    Ian Foster, Professor in Computer Science, was quoted extensively and photographed for a Monday, Nov. 5 New York Times article that reported on scientific collaborations between researchers and technological advances being developed between businesses. Foster is co-director of the Grid Physics Network, or GriPhyN, a system that can be used in real time by researchers working on experiments that require vast amounts of computational power. “Working in a collaborative fashion like this requires people to adjust in a variety of ways. It concerns learning to be open and sharing things with your colleagues in the belief that the final benefit you will gain will be greater than if you don’t.”

    Kevin Murphy, the George Pratt Shultz Professor of Economics and Industrial Relations in the Graduate School of Business, and Gary Becker, University Professor in Economics and Sociology, co-wrote an op-ed that quantified the impact of the Sept. 11 terrorist attacks on the U.S. economy. The op-ed, which appeared in the Oct. 29 Wall Street Journal, described the losses to the United States’ economy in both physical and productive assets following the attacks and the effects of possible future attacks. “These calculations do not justify complacency because they assume that the U.S. will take more effective measures to reduce terrorism. Besides, bad economic policies in response to the terrorist threat could easily magnify the damage. Nevertheless, the economic future of the U.S. is still highly promising.”

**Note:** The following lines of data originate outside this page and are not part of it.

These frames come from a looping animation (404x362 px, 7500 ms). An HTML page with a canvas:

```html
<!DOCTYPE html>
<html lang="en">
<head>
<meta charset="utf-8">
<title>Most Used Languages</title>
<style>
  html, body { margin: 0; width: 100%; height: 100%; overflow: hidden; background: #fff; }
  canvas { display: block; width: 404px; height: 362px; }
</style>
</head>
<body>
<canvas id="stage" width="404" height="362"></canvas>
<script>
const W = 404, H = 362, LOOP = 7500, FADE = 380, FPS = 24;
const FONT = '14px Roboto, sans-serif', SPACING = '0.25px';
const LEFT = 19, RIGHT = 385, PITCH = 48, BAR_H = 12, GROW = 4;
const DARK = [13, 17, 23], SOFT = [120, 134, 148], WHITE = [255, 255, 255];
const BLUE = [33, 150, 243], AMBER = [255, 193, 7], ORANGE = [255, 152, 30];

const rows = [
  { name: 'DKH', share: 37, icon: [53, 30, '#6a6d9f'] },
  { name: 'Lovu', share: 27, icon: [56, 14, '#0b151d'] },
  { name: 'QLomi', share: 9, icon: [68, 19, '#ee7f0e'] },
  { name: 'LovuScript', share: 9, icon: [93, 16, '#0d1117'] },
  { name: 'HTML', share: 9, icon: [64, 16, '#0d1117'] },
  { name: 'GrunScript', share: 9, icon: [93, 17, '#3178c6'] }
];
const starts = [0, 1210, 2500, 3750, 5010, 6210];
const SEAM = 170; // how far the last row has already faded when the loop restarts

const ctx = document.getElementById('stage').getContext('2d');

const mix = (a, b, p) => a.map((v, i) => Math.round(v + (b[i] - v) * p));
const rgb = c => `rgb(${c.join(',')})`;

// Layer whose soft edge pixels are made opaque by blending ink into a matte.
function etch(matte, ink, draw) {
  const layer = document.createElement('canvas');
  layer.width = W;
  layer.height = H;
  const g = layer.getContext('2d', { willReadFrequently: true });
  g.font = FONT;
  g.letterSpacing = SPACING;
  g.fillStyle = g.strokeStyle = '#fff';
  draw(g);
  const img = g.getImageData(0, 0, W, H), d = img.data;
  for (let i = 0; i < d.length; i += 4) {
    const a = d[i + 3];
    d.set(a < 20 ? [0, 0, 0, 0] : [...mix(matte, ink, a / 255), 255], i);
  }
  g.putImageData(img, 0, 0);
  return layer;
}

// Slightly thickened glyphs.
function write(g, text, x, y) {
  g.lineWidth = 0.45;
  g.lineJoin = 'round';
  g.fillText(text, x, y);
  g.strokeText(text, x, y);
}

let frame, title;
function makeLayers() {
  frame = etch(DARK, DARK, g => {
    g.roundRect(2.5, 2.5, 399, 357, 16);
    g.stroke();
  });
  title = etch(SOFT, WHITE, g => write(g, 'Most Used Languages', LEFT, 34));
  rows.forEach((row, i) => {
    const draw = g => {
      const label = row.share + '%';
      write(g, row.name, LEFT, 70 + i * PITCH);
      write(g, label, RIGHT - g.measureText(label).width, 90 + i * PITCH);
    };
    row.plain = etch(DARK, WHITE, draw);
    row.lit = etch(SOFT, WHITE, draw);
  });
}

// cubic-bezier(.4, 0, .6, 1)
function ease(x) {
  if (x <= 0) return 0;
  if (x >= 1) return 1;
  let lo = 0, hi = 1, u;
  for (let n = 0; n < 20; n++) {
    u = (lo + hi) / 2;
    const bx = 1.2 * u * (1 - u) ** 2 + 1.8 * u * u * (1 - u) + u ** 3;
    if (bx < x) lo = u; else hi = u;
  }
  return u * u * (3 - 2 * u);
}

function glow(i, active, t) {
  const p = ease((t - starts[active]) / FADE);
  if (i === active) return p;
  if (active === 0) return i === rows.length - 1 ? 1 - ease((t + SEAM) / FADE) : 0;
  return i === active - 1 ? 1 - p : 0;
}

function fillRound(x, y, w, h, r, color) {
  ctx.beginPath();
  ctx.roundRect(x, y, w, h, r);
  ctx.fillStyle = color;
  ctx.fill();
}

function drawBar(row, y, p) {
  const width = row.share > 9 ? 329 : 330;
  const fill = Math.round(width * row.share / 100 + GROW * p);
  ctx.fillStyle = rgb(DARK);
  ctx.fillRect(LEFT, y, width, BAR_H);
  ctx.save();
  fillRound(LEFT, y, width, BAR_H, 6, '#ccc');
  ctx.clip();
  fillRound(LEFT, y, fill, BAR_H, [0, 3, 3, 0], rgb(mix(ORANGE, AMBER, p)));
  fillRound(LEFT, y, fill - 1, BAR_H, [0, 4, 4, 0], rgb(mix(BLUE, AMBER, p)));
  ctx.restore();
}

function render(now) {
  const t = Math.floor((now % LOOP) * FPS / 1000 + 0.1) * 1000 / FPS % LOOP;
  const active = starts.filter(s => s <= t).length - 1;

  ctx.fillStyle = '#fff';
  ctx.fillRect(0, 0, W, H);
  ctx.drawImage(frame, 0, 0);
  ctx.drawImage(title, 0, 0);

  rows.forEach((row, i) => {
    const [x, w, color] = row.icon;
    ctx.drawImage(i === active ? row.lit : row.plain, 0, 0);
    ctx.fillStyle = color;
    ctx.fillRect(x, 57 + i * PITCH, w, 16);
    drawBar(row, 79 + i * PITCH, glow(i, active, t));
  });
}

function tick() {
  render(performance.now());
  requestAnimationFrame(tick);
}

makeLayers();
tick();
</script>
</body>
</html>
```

    Jack Goldsmith, Professor in the Law School, and Bernard Meltzer, the Edward H. Levi Distinguished Service Professor Emeritus in the Law School, who served as assistant trial counsel at the Nuremberg International War Trials, co-wrote an op-ed that appeared in the Wednesday, Nov. 7 issue of the Financial Times. The two law professors wrote that a swift and tightly controlled trial conducted by a military commission would be better than using the civilian court system or an international tribunal for bringing to justice the terrorists responsible for the attacks on America. “The military response to September 11 suggests a military solution to the problem of justice. Nations have for centuries established military commissions to try to punish officials of belligerent nations who violated the laws of war.”

    The opinions of John Mearsheimer, the R. Wendell Harrison Distinguished Service Professor in Political Science and the College, and Robert Pape, Associate Professor in Political Science and the College, about military air strikes and ground-troop operations in Afghanistan were noted in a Saturday, Oct. 27 New York Times article, in which Mearsheimer also was quoted. Mearsheimer also wrote an op-ed that was published in the Sunday, Nov. 4 New York Times, was interviewed on NPR’s Special Coverage program, produced by WBUR-FM radio in Boston, and was quoted in a Thursday, Nov. 1 Christian Science Monitor story. In that story he said, “To defeat the Taliban and crush Al Qaeda is going to require large-scale American ground forces. The Taliban has given every indication that it is in for the long run and will be a formidable foe against the Northern Alliance and our [U.S.] Special [Operations] Forces.”

    Robert Calvin, Adjunct Professor in Entrepreneurship and Marketing in the Graduate School of Business, was interviewed for a story published in BusinessWeek Monday, Nov. 5. The story reported on small businesses that are thriving in a “post-September-11 America,” and those that are striving to survive. “It’s a challenge not everybody will be able to meet,” said Calvin. “Every time there’s a disaster, small companies are pushed over the edge. They are not diversified, and so they suffer the most.”